Not All Fun and Games, Twitter is Tool For Business

Many people view Twitter as a childish game; just another haunt for people who have nothing better to do than to waste their lives away stalking celebrities and/or regurgitating endless streams of trivial and aimless updates hoping that even a handful of Twitter’s 200 million registered users will care. 

In some ways, they are right. The evidence is not hard to find. Even a quick check of Twitter’s trending topics would back up such a statement. As I write this, they range from “#WorstFeeling” to a real revelation; “Today is Friday”.

So, yes, Twitter is full of mindless chatter that barely qualifies as conversation.
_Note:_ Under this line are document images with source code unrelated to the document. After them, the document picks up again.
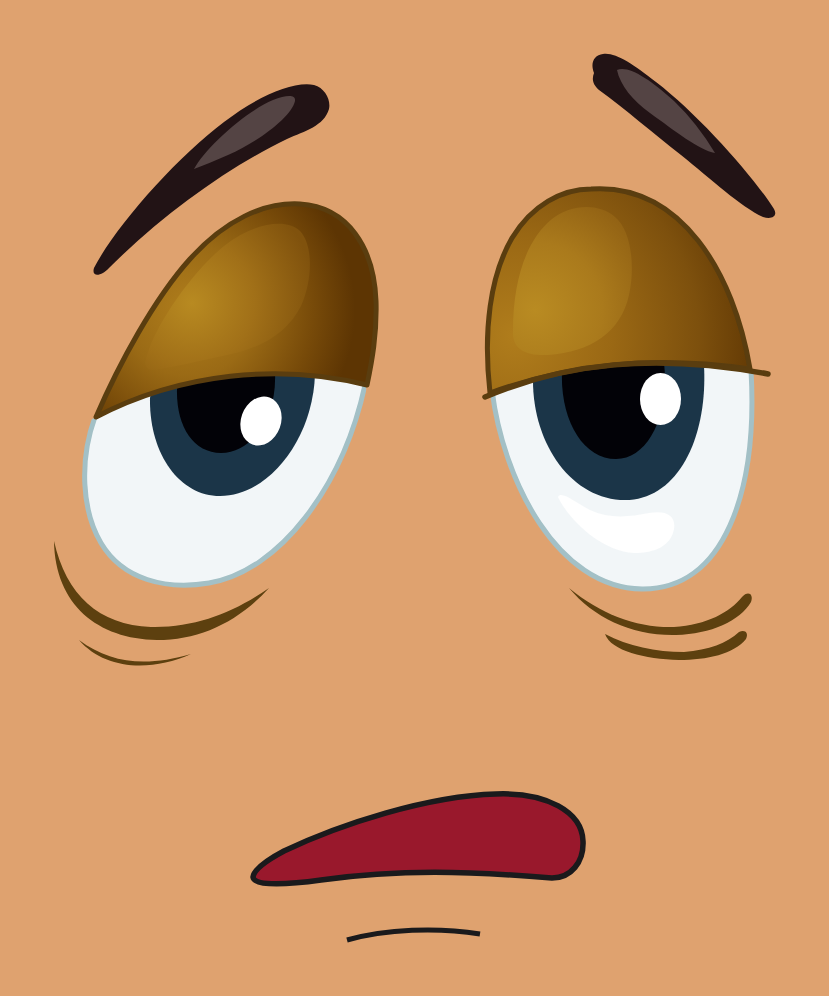
<!DOCTYPE html>
<html lang="en">
<head>
<meta charset="utf-8">
<title>Tired face</title>
<style>
:root {
  --skin: #dfa26f;
  --brow: #221315;
  --brow-shine: #544444;
  --lid-line: #5a3d0f;
  --crease: #5d400f;
  --eye-white: #f2f6f8;
  --eye-rim: #a3c0c6;
  --iris: #1b3548;
  --pupil: #020207;
  --lips: #99182c;
  --ink: #1a1a1c;
}
html, body { margin: 0; overflow: hidden; background: var(--skin); }
svg { display: block; width: 829px; height: 996px; }
.skin { fill: var(--skin); }
.brow { fill: var(--brow); }
.brow-shine { fill: var(--brow-shine); }
.eye-white { fill: var(--eye-white); stroke: var(--eye-rim); stroke-width: 5; }
.iris { fill: var(--iris); }
.pupil { fill: var(--pupil); }
.glint { fill: #fff; }
.lid { stroke: var(--lid-line); stroke-width: 5; stroke-linejoin: round; }
.lid-edge { fill: none; stroke: var(--lid-line); stroke-width: 5.5; stroke-linecap: round; }
.crease { fill: var(--crease); }
.lips { fill: var(--lips); stroke: var(--ink); stroke-width: 5.5; stroke-linejoin: round; }
.chin { fill: none; stroke: var(--ink); stroke-width: 5; }
</style>
</head>
<body>
<svg viewBox="0 0 829 996" role="img" aria-label="Cartoon face with a tired, droopy-eyed expression">
  <defs>
    <radialGradient id="lid-left-fill" gradientUnits="userSpaceOnUse" cx="190" cy="310" r="165">
      <stop offset="0" stop-color="#b07e1c"/>
      <stop offset="0.4" stop-color="#9a6a15"/>
      <stop offset="0.75" stop-color="#774a09"/>
      <stop offset="1" stop-color="#5d3503"/>
    </radialGradient>
    <radialGradient id="lid-left-shine" gradientUnits="userSpaceOnUse" cx="192" cy="303" r="125">
      <stop offset="0" stop-color="#b88a21"/>
      <stop offset="0.5" stop-color="#a17018"/>
      <stop offset="1" stop-color="#80520d"/>
    </radialGradient>
    <radialGradient id="lid-right-fill" gradientUnits="userSpaceOnUse" cx="515" cy="335" r="245">
      <stop offset="0" stop-color="#b07d1c"/>
      <stop offset="0.4" stop-color="#9a6814"/>
      <stop offset="0.75" stop-color="#7d500d"/>
      <stop offset="1" stop-color="#613804"/>
    </radialGradient>
    <radialGradient id="lid-right-shine" gradientUnits="userSpaceOnUse" cx="535" cy="310" r="135">
      <stop offset="0" stop-color="#b98b22"/>
      <stop offset="0.5" stop-color="#aa7a1c"/>
      <stop offset="1" stop-color="#8d5d12"/>
    </radialGradient>
    <clipPath id="left-opening">
      <path d="M80 424Q95 418 96 417C180 373 280 363 366 386L390 600H70Z"/>
    </clipPath>
    <clipPath id="right-opening">
      <path d="M480 398C560 365 650 352 765 373V610H480Z"/>
    </clipPath>
  </defs>

  <rect class="skin" width="829" height="996"/>

  <g id="eyebrows">
    <path class="brow" d="M94 268C115 227 176 158 224 122C258 96 293 81 314 85C325 88 331 100 329 109C324 126 305 131 287 139C231 166 165 212 109 268C102 276 91 278 94 268Z"/>
    <path class="brow-shine" d="M194 169C206 147 245 112 273 100C286 95 296 94 295 101C292 116 260 141 228 155Q210 163 194 169Z"/>
    <path class="brow" d="M594 73C590 63 594 55 603 54C615 52 633 64 656 82C699 115 753 176 774 209C778 216 772 220 763 217C741 207 711 179 681 155C653 133 625 109 599 90C592 84 592 78 594 73Z"/>
    <path class="brow-shine" d="M617 70C628 65 650 79 674 101Q697 123 715 153C699 150 675 131 650 113C633 101 620 85 617 70Z"/>
  </g>

  <g id="left-eye">
    <g clip-path="url(#left-opening)">
      <path class="eye-white" d="M95 417C79 461 82 511 101 543C123 580 166 590 209 583C280 571 343 486 365 385L350 340H120Z"/>
      <path class="iris" d="M150 398C149 453 179 496 220 496C268 496 313 440 315 374L300 350H160Z"/>
      <path class="pupil" d="M177 389C176 426 193 453 221 453C252 453 277 418 275 373L265 355H185Z"/>
    </g>
    <ellipse class="glint" cx="261" cy="421" rx="20" ry="25" transform="rotate(20 261 421)"/>
    <path class="lid" fill="url(#lid-left-fill)" d="M96 417C119 364 154 299 190 259C225 220 264 202 300 204C348 207 374 248 376 301C377 334 372 361 367 385C280 363 180 373 96 417Z"/>
    <path fill="url(#lid-left-shine)" d="M146 359C154 326 192 272 224 246C252 224 285 217 300 231C314 246 312 282 301 306C287 333 262 348 227 355C199 361 174 367 154 370C147 370 144 366 146 359Z"/>
  </g>

  <g id="right-eye">
    <g clip-path="url(#right-opening)">
      <path class="eye-white" d="M492 390C503 480 557 588 642 589C724 590 758 492 751 370L730 335H510Z"/>
      <path class="iris" d="M533 378C532 444 572 500 625 500C677 500 708 439 704 365L690 340H545Z"/>
      <path class="pupil" d="M562 371C560 420 583 459 616 459C648 459 670 415 664 363L650 345H570Z"/>
    </g>
    <ellipse class="glint" cx="660.500" cy="399" rx="20.500" ry="26"/>
    <path class="glint" d="M558 497C561 490 576 503 590 510C609 519 629 517 649 513C667 510 676 516 674 529C671 546 655 553 634 553C601 551 569 520 558 497Z"/>
    <path class="lid" fill="url(#lid-right-fill)" d="M490 393C483 331 490 276 512 238C532 205 562 189 591 189C681 183 734 273 750 369C653 355 570 364 490 393Z"/>
    <path class="lid-edge" d="M485 397C565 363 655 353 768 374"/>
    <path fill="url(#lid-right-shine)" d="M513 331C513 281 526 240 552 219C571 204 599 203 615 217C632 231 635 268 629 295C621 332 591 352 548 355C524 356 512 348 513 331Z"/>
  </g>

  <g id="under-eye-creases">
    <path class="crease" d="M54 541C66 595 99 625 151 627C196 628 235 612 269 588C238 622 200 640 157 640C98 639 55 605 54 541Z"/>
    <path class="crease" d="M79 640C111 664 147 667 191 654C151 672 105 670 79 640Z"/>
    <path class="crease" d="M569 588C602 615 637 628 674 627C707 625 730 612 742 597C748 590 754 594 751 602C740 621 711 634 676 635C632 636 594 618 569 588Z"/>
    <path class="crease" d="M605 634C628 646 656 652 684 652C709 650 727 643 739 632C745 629 749 633 746 639C734 654 707 660 679 660C645 659 611 651 605 634Z"/>
  </g>

  <g id="mouth">
    <path class="lips" d="M253 877C254 869 269 859 284 851C341 824 427 796 496 794C547 792 582 812 583 841C584 862 571 878 552 878C469 871 399 869 321 880C292 884 254 887 253 877Z"/>
    <path class="chin" d="M347 940C386 929 437 927 480 934"/>
  </g>
</svg>
</body>
</html>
However, ask a business person or someone who knows how to network, and Twitter is a completely different animal.

For me, Twitter is the fastest and most accessible way to keep up on the sports world–which I follow obsessively. The key is to follow only a select group of users who are posting interesting and engaging material relating to your interests. For me, that includes just upwards of 1,000 sports bloggers, news outlets, and major sports network analysts and anchors. My Twitter feed is the first place I go to look for breaking news. Within the last 5 minutes, it broke the news to me that the Chicago Cubs dismissed general manager Jim Hendry and that hockey star Chris Drury retired. Mixed in with this information is a blog post analyzing the Detroit Tigers’ defense and an alert that a popular soccer podcast just went live.

As an aspiring sports journalist, I’ll re-post the information I think my followers would be most interested in and maybe even use what I’m reading on Twitter as inspiration for a blog post of my own. If I post enough compelling and unique content, I’ll increase my followers, and at the same time, my influence in the sports community.
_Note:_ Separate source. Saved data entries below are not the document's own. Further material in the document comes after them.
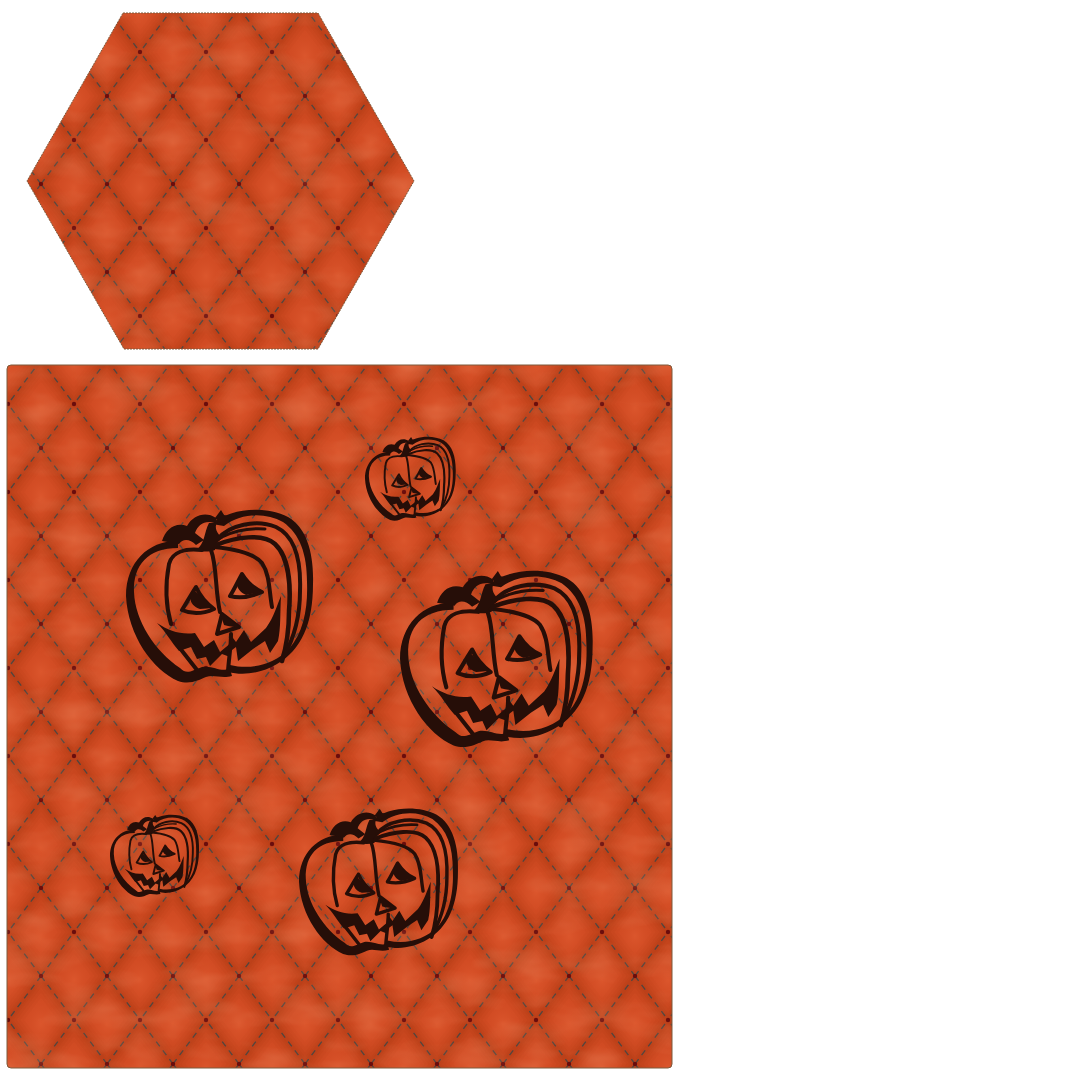
<!DOCTYPE html>
<html lang="en">
<head>
<meta charset="utf-8">
<title>Quilted pumpkin fabric</title>
<style>
:root {
  --paper: #ffffff;
  --fabric: #d04a22;
  --fabric-light: #dc552c;
  --seam: #7a1c06;
  --stitch: #53443c;
  --knot: #6a0c0c;
  --ink: #260e08;
  --edge: #7d5a3c;
}
html, body { margin: 0; background: var(--paper); overflow: hidden; }
svg { display: block; width: 1072px; height: 1072px; }
.fabric { fill: var(--fabric); }
.seam { fill: none; stroke: var(--seam); stroke-opacity: .055; }
.stitch { fill: none; stroke: var(--stitch); stroke-width: 1.4; stroke-dasharray: 6 5; }
.knot { fill: var(--knot); }
.edge { fill: none; stroke: var(--edge); stroke-width: 1; }
.solid { fill: var(--ink); }
.rib { fill: none; stroke: var(--ink); stroke-width: 4; stroke-linecap: round; stroke-linejoin: round; }
</style>
</head>
<body>
<svg viewBox="0 0 1072 1072" role="img" aria-label="Orange quilted hexagon and panel with jack-o'-lanterns">
  <defs>
    <radialGradient id="puff">
      <stop offset="0" stop-color="#df5a30" stop-opacity=".75"/>
      <stop offset="1" stop-color="#d04a22" stop-opacity="0"/>
    </radialGradient>
    <path id="seam-lines" d="M-33 -44L99 132M99 -44L-33 132M-33 44L33 -44M33 -44L99 44M-33 44L33 132M99 44L33 132"/>
    <pattern id="quilt" x="41" y="8" width="66" height="88" patternUnits="userSpaceOnUse">
      <rect class="fabric" width="66" height="88"/>
      <g class="seam">
        <use href="#seam-lines" stroke-width="26"/>
        <use href="#seam-lines" stroke-width="20"/>
        <use href="#seam-lines" stroke-width="14"/>
        <use href="#seam-lines" stroke-width="9"/>
        <use href="#seam-lines" stroke-width="5"/>
      </g>
      <g fill="url(#puff)">
        <ellipse cx="33" cy="4" rx="24" ry="32"/>
        <ellipse cx="33" cy="92" rx="24" ry="32"/>
        <ellipse cx="0" cy="48" rx="24" ry="32"/>
        <ellipse cx="66" cy="48" rx="24" ry="32"/>
      </g>
      <path class="stitch" d="M0 0L33 44M66 0L33 44M0 88L33 44M66 88L33 44"/>
      <g class="knot">
        <circle cx="33" cy="44" r="2.2"/>
        <circle r="2.2"/>
        <circle cx="66" r="2.2"/>
        <circle cy="88" r="2.2"/>
        <circle cx="66" cy="88" r="2.2"/>
      </g>
    </pattern>
    <filter id="cloth" x="0" y="0" width="100%" height="100%">
      <feTurbulence type="fractalNoise" baseFrequency=".018 .04" numOctaves="3" seed="8"/>
      <feColorMatrix values="0 0 0 0 .9  0 0 0 0 .4  0 0 0 0 .22  1.2 0 0 0 -.48"/>
      <feComposite in2="SourceGraphic" operator="in"/>
    </filter>
    <polygon id="hexagon" points="123,13 318,13 414,181 318,349 124,349 27,181"/>
    <rect id="panel" x="7" y="365" width="665" height="703" rx="4"/>

    <g id="pumpkin">
      <g class="solid">
        <path id="left-shell" d="M52 33C24 32 0 53 0 88C2 128 27 162 52 173C64 177 73 172 80 169C88 166 95 171 106 168L104 161C93 164 87 157 76 159C65 163 61 167 54 160C29 143 9 113 8 84C7 57 22 40 52 40Z"/>
        <path id="right-shell" d="M86 16C103 0 139 -3 162 9C181 20 188 46 187 76C187 116 175 142 151 156C136 165 118 168 102 164L104 157C125 162 147 157 163 141C178 124 182 99 181 74C181 46 174 26 157 14C139 4 115 5 98 18Z"/>
        <path id="crown" d="M36 33C40 21 49 14 61 18C67 7 80 3 90 10L92 16C80 11 72 16 69 25L78 32L70 37C64 31 57 30 53 36Z"/>
        <path id="stem" d="M70 42C79 36 78 24 83 15L91 14C88 20 91 26 97 30C92 33 89 37 89 42C83 44 76 44 70 42Z"/>
        <path id="stem-tip" d="M89 10L95 2L98 7L106 9L95 15Z"/>
      </g>
      <g class="rib">
        <path d="M76 42C59 40 46 44 43 56C39 77 39 95 45 116"/>
        <path d="M85 42C91 58 89 82 94 104"/>
        <path d="M88 39C108 41 128 45 136 55C144 67 143 83 146 99"/>
        <path d="M90 37C110 29 137 25 149 36C163 49 165 78 163 103C163 121 160 140 156 153" stroke-width="4.5"/>
        <path d="M92 31C103 17 130 11 150 19C171 29 175 57 174 83C174 109 168 130 158 148"/>
        <path d="M96 29C112 21 125 20 139 21" stroke-width="3"/>
        <path d="M53 139L71 162M105 126C105 139 103 149 102 163"/>
      </g>
      <g id="eyes">
        <path class="rib" d="M70 79C64 88 60 96 56 102C67 107 79 105 88 101C80 95 74 88 70 79ZM116 66C111 75 108 82 104 88C115 91 127 88 136 84C127 80 121 74 116 66Z" stroke-width="3.5"/>
        <path class="solid" d="M68 82C61 90 65 98 74 101L87 100ZM115 67C107 75 112 84 120 87L135 84Z"/>
      </g>
      <g id="nose">
        <path class="rib" d="M96 106L113 119L91 126Z" stroke-width="3.5"/>
        <path class="solid" d="M93 102L115 120L102 118L98 117Z"/>
      </g>
      <g id="mouth" class="solid">
        <path d="M31 115C43 123 55 127 69 125L78 139L88 132L94 144L106 134L104 149L96 146L84 158L80 149L71 151L65 139L53 143C45 134 41 125 31 115Z"/>
        <path d="M104 126L110 134L118 122L125 134L140 120C148 109 151 97 155 88C154 104 155 120 152 133L144 145L139 133L127 141L112 153L110 139L102 145Z"/>
      </g>
    </g>
  </defs>

  <g id="hexagon-swatch">
    <use href="#hexagon" fill="url(#quilt)"/>
    <use href="#hexagon" filter="url(#cloth)" opacity=".35"/>
    <use href="#hexagon" class="edge" stroke-dasharray="2 1"/>
  </g>

  <g id="panel-swatch">
    <use href="#panel" fill="url(#quilt)"/>
    <use href="#panel" filter="url(#cloth)" opacity=".35"/>
    <use href="#panel" class="edge"/>
  </g>

  <g id="pumpkin-patch">
    <use href="#pumpkin" transform="translate(126 508)"/>
    <use href="#pumpkin" transform="translate(400 569) scale(1.03 1.02)"/>
    <use href="#pumpkin" transform="translate(299 807) scale(.85)"/>
    <use href="#pumpkin" transform="translate(365 436) scale(.485)"/>
    <use href="#pumpkin" transform="translate(110 814) scale(.476)"/>
  </g>
</svg>
</body>
</html>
The point is, on a personal level, Twitter is what you make it. Rarely does my Twitter experience include learning the reaction of psychotic fangirls to Justin Beiber’s latest haircut, simply because no one I follow cares.

From a business perspective, companies of all sizes can use social networks, specifically Twitter, both to keep up on trends and to gauge customer satisfaction.

Touch Marketing recently posted some revealing information on the subject of brands’ use of Twitter. Some highlights:

88 of the 100 Fortune Global Companies post daily news and updates – According to a study by Burson-Marsteller, “the Fortune Global 100 are now more likely to directly engage users on social media.” Before this year, companies were mainly using social networks to broadcast one-way communication. Now, they are beginning to realize the value of answering the questions and concerns of customers in the most public forum possible.

85% of companies are now using social media as part of their recruitment processBizTechDay notes that 10% of corporate tweets are job info related.

43% of people follow a brand on Twitter for special offers/deals, and 75% of users are more likely to purchase from a brand they follow – 28% of corporate tweets are deal related, according to the aforementioned blog post.

24% of current customers follow that brand on Twitter, and 66% of all questions asked on Twitter have a commercial intent – That’s a lot of people potentially talking about your business, whether positive or negative. Which leads us to what might be the most important number…

1,000,000 people view Tweets about customer service each week, and around 80% of those customer service Tweets are negative or critical – Twitter is becoming a great way for potential customers to see what people are saying about your company, and what they’re saying could be the deal-breaker. Engaging with existing and potential customers on Twitter is a great way to show you care. It also expands your influence and is a fantastic way to keep your company on the customer’s radar.

If you’re interested in Detroit sports, follow me (@garretkc) on Twitter. If you’re interested in the latest internet marketing news and strategies, including tips for small businesses and social networking, follow Got WWW? (@gotwww).